In truth, the majority of Caribbean islands make for the perfect holiday destination. Those who make the effort to visit any of these fantastic nations can consider themselves truly blessed.

 About the AuthorSam Jones is a full time writer who loves to travel to exotic places and experience some of the most unusual and brilliant places the world has to offer. Find him on Google+


Santo Domingo has a varied landscape

27th Biennial of Visual Art, Dominican Republic

The Biennial of Visual Art in Santo Domingo is a competition which is decided in August, but the exhibition stays open to the public for much longer, into November usually. The prizes are awarded by a panel of three; this year the panel were Chus Martinez, of the Museo del Barrio in New York City; Quisqueya Henríquez and Bingene Armenteros. All the artists in the competition must be natives of the Dominican Republic or must be resident there. Anyone who wants to see the cutting edge of Caribbean art should make sure they don’t miss this exhibition.

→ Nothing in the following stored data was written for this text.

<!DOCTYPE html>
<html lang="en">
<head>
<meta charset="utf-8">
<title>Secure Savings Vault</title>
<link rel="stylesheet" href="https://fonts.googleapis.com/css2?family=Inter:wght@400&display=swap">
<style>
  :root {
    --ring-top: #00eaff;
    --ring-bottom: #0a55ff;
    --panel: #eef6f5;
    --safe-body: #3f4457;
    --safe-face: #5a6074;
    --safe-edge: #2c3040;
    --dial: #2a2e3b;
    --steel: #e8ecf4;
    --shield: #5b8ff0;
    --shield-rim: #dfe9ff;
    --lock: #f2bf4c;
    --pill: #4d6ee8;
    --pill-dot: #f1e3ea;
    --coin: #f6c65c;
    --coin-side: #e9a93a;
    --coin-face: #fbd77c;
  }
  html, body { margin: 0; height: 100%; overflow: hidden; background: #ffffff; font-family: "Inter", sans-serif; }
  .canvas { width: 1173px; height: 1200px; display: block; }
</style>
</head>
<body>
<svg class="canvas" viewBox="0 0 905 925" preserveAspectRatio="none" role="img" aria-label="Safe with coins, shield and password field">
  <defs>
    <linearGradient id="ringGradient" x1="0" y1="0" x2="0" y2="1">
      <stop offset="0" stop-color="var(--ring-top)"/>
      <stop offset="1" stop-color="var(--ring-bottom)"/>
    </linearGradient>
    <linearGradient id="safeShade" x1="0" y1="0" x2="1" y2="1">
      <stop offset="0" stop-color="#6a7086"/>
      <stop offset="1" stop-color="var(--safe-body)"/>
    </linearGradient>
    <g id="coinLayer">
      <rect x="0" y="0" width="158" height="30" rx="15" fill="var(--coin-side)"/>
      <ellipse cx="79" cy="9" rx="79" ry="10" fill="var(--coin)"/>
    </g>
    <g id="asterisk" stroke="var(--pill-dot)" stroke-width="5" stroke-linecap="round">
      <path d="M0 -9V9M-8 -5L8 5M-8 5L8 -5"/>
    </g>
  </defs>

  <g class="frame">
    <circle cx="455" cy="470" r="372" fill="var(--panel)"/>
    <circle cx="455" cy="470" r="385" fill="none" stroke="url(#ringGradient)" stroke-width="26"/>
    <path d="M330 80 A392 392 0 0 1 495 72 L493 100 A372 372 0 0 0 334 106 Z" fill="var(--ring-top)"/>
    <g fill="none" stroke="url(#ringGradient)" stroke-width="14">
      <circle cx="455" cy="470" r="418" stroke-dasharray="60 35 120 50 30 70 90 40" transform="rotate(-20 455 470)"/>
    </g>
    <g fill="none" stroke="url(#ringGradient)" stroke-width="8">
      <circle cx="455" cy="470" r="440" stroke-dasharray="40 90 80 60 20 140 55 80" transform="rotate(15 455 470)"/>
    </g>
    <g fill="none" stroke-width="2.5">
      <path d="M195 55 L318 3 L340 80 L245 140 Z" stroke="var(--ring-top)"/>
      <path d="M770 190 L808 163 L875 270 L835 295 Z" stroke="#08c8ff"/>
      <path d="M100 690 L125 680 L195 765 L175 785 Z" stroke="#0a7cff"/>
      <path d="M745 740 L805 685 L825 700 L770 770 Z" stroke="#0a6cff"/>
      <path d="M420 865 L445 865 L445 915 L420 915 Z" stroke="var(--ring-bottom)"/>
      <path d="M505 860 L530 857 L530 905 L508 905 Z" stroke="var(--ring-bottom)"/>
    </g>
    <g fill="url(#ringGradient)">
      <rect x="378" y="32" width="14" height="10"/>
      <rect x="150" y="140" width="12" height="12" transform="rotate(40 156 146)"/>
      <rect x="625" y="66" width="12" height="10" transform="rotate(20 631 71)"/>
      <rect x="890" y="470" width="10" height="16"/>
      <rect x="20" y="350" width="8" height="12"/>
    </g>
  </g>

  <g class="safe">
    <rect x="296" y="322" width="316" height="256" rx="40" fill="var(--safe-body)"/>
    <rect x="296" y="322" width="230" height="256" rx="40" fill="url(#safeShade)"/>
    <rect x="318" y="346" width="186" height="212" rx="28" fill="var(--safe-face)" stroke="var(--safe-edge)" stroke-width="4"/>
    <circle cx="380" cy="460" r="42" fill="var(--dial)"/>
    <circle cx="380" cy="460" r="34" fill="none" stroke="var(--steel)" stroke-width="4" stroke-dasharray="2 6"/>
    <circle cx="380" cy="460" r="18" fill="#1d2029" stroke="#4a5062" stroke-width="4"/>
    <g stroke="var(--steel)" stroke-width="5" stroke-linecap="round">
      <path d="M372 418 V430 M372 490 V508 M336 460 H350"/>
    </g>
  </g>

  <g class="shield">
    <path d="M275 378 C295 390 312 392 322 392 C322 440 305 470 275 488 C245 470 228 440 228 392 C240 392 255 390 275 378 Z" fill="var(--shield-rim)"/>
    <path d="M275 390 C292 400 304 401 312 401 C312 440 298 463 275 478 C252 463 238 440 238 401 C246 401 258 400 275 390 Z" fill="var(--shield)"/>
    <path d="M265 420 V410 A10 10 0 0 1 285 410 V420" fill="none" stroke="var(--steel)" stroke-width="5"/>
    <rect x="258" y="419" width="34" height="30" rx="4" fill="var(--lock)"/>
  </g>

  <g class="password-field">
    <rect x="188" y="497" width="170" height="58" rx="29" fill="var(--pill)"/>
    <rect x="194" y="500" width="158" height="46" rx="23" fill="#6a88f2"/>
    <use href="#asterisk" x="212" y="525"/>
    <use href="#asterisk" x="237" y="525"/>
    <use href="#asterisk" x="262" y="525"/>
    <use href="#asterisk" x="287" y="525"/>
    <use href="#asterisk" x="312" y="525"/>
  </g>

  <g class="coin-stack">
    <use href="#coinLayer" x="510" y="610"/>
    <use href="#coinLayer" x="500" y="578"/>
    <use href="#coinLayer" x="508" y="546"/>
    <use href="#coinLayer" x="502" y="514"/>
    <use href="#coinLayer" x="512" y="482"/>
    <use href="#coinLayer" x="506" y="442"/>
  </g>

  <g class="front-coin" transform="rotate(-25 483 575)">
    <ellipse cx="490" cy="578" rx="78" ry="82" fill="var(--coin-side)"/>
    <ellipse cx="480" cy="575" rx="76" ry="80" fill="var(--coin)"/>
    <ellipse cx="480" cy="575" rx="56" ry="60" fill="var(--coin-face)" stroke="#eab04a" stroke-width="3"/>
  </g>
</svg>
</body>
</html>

How to get there

Santo Domingo is served by two international airports, the main one being Aeropuerto Internacional de las Americas. Flights from the UK are long, but they are straight through although many people chose to break their flight in the USA. First Choice fly from Manchester, Glasgow and London Gatwick. Santo Domingo is also a port and there are ferries and connections from there to other Caribbean destinations. The Dominican Republic is a very developed area in the Caribbean and Santo Domingo is its administrative capital. The colonial centre of the city is a UNESCO World Heritage Site and has some amazing buildings including the cathedral, which is the oldest in the Americas.

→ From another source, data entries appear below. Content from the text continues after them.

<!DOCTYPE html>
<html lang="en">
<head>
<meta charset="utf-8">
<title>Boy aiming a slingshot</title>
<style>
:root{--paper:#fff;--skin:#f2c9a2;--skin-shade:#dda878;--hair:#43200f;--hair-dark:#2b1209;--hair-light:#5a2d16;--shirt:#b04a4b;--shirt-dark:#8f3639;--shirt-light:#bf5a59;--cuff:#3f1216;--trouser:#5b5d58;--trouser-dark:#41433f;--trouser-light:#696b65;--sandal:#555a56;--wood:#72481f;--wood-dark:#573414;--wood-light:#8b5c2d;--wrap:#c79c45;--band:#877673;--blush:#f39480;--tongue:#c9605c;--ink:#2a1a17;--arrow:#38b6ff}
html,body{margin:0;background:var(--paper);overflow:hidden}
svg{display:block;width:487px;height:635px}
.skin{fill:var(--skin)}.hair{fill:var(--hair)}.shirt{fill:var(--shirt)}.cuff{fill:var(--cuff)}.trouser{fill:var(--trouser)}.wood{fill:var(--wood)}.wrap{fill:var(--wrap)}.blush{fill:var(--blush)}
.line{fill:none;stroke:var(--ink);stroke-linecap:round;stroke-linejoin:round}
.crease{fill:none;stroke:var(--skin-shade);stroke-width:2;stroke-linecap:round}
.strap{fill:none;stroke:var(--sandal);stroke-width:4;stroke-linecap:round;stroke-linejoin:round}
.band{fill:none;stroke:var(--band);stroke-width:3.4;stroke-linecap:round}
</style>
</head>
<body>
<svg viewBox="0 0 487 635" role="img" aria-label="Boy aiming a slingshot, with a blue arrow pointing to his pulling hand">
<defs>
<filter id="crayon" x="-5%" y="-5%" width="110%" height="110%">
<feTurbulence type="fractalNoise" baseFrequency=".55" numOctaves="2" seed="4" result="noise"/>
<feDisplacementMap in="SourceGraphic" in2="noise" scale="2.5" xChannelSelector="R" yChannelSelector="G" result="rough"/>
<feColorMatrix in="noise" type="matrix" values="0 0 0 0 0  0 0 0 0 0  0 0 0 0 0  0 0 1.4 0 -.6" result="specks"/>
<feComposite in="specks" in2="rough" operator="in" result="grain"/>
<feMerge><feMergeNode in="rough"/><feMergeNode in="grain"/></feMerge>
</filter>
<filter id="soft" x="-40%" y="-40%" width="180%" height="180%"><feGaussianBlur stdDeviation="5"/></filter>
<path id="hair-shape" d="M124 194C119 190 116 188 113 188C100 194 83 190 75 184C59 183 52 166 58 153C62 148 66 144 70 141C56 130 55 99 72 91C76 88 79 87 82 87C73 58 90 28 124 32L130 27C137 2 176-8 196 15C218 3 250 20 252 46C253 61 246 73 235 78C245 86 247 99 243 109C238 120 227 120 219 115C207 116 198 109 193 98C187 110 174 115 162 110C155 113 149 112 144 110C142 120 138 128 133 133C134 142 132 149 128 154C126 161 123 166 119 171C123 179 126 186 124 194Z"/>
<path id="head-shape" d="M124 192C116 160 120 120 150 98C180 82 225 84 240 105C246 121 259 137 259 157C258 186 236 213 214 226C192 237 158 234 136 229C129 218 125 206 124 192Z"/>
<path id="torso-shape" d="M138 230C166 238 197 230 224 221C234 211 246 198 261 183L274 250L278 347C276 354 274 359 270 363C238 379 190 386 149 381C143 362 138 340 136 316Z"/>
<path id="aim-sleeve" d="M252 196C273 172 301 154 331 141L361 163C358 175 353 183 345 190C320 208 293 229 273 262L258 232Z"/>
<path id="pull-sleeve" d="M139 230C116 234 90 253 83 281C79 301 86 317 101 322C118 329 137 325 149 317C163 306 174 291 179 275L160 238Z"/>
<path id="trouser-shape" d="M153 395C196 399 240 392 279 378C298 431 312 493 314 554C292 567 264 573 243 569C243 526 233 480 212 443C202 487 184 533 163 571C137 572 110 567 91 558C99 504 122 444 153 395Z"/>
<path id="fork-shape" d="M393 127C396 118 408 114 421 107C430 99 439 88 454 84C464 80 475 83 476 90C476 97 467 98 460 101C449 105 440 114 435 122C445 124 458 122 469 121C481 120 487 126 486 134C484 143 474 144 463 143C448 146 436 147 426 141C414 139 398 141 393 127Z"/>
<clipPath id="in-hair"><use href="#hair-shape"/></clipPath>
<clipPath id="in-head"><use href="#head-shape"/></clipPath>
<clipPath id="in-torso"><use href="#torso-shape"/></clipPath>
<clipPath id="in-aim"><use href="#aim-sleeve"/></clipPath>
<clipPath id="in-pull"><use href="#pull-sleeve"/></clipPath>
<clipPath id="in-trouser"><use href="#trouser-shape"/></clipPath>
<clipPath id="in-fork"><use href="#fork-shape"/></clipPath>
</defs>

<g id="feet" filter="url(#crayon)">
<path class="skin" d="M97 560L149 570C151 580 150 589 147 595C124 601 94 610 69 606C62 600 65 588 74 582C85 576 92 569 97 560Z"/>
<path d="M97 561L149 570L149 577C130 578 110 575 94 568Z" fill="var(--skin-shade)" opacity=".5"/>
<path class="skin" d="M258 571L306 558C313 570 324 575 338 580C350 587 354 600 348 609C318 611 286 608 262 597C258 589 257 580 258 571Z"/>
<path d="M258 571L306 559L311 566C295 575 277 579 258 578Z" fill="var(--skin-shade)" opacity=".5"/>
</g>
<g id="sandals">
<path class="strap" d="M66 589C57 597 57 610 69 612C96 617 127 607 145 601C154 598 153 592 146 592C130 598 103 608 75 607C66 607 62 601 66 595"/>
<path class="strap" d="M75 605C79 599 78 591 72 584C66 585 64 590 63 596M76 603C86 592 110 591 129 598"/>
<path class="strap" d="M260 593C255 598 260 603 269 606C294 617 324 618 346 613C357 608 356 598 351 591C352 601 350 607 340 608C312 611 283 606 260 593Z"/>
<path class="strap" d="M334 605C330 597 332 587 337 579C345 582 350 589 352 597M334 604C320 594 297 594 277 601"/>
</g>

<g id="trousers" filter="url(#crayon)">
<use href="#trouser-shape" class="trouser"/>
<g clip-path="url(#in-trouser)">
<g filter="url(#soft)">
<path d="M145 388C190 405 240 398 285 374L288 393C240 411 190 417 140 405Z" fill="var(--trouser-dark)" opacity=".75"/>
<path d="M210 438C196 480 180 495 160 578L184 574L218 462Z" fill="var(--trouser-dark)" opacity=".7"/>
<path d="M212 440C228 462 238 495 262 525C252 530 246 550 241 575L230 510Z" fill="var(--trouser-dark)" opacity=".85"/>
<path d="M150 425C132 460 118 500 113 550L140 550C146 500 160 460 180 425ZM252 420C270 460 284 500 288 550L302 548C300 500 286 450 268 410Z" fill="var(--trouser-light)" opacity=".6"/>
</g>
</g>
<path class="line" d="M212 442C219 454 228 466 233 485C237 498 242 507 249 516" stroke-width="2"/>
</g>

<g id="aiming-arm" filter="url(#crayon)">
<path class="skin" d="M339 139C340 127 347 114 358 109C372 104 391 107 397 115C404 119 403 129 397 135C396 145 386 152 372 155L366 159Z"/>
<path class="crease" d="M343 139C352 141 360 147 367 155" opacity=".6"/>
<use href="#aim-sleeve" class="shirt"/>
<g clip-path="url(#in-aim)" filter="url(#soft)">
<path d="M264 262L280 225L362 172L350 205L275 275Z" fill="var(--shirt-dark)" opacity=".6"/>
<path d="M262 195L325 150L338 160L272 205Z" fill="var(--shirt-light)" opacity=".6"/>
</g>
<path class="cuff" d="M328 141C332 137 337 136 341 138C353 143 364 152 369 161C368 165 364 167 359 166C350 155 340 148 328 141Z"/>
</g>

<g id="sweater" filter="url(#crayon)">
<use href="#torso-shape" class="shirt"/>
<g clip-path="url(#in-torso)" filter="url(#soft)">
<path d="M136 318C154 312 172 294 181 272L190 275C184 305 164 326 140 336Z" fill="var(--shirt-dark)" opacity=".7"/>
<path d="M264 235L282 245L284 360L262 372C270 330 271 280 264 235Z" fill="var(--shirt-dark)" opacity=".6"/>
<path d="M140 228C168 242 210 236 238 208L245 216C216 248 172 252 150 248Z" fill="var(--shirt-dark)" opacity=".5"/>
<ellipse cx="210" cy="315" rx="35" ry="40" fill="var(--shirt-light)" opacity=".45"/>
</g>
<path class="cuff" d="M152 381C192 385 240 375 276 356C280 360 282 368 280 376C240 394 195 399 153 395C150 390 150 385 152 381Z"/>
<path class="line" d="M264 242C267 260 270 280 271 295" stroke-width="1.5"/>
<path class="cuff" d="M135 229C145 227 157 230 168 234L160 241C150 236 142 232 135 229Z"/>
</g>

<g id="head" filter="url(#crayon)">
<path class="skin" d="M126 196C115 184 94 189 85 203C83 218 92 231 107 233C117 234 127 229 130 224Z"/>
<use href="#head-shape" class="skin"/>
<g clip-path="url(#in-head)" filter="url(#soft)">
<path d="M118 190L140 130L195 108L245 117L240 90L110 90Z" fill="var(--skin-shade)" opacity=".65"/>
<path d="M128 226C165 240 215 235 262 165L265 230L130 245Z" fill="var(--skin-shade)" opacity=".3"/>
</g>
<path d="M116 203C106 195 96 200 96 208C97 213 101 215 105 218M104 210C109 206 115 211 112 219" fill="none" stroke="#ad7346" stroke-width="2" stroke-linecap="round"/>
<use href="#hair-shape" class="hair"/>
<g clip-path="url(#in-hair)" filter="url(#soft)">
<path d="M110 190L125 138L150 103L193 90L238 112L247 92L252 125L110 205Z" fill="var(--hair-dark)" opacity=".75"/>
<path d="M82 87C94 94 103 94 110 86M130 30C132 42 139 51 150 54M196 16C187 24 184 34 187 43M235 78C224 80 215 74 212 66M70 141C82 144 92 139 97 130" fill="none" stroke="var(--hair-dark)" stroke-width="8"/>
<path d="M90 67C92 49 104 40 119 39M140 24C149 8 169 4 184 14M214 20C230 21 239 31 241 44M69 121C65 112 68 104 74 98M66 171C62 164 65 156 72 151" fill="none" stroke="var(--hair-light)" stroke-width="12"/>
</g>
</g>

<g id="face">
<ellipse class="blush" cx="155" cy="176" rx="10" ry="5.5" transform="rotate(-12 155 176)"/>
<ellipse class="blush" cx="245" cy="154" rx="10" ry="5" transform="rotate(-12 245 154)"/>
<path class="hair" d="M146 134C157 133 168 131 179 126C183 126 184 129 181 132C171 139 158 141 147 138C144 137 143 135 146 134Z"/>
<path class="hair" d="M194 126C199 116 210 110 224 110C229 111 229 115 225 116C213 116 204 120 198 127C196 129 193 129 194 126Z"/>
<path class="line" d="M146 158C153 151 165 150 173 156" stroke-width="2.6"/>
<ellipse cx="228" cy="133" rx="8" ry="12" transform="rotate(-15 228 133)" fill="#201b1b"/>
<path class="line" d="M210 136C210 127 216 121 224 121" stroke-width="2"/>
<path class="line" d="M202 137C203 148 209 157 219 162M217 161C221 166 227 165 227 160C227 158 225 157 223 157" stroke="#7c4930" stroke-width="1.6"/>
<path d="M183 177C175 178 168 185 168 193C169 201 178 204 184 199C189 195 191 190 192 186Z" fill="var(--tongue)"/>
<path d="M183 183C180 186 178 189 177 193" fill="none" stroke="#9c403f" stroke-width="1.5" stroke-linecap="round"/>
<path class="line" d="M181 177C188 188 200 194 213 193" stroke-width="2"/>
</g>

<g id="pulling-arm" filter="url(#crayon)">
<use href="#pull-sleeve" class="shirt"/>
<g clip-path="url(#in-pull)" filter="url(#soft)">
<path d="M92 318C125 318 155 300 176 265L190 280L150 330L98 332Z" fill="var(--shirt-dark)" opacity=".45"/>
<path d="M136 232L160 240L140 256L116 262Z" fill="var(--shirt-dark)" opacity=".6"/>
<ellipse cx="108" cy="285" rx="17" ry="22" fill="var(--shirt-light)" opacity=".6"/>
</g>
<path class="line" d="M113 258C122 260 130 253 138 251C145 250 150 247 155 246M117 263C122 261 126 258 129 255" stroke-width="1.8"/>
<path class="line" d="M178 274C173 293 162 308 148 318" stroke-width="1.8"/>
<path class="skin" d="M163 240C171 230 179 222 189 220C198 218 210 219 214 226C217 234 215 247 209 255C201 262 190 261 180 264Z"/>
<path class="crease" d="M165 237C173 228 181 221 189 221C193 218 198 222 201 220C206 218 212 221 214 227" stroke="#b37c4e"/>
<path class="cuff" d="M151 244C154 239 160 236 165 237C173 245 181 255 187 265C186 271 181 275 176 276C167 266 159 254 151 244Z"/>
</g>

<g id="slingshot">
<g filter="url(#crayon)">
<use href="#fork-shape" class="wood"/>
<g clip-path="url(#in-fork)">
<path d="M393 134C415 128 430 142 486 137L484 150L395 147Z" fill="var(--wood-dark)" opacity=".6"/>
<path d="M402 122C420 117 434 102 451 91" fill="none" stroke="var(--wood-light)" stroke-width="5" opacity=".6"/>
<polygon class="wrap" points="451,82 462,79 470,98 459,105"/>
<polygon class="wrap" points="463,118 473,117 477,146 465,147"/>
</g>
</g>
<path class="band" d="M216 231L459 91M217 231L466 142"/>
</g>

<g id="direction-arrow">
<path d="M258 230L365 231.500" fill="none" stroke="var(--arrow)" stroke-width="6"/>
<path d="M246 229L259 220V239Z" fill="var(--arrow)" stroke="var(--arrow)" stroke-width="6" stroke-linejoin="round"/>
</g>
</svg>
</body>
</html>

What to do

Walking around Santo Domingo can be a little challenging as the drivers have a very casual attitude to road safety and the pedestrian is way down their list of important things not to hit! However, there are some shopping malls which are traffic free as are sections of the Colonial Area. Eating is a very varied opportunity, as there is practically every cuisine on the streets of Santo Domingo, from MacDonald’s right up to gourmet restaurants. If there could be said to be a local dish it is ‘pica pollo’ which is a fusion of Caribbean, Chinese and KFC, being a pile of fried rice, fried plantain and fried chicken. It is not very elegant to eat but it is tasty and keeps you full for ages. The Caribbean is normally quite cheap when it comes to eating out but Santo Domingo comes in on the slightly more expensive side but if you stick to the comedors (cafes), pica pollo shops and fast food, it is not so pricey.

Why not grab a drink as you go?



Night life is great although most places close at midnight so don’t expect to dance all night. Sadly, this early closing is an attempt to try and cut the crime rate, which is high so it is important to take some precautions when out late or even in the daytime – not carrying too much money is an obvious thing to do and also to keep jewellery to a minimum. Hotels can give help about how to behave on the street to avoid attracting notice – which is not to say that Santo Domingo is a scary place, not at all, but it is better to be safe than sorry.

About the AuthorRobert Plumb is a copywriter and travel fanatic from Gospel Oak, London. When he isn’t planning his next adventure, you can probably find him down the local boozer, with his nose in some dusty old book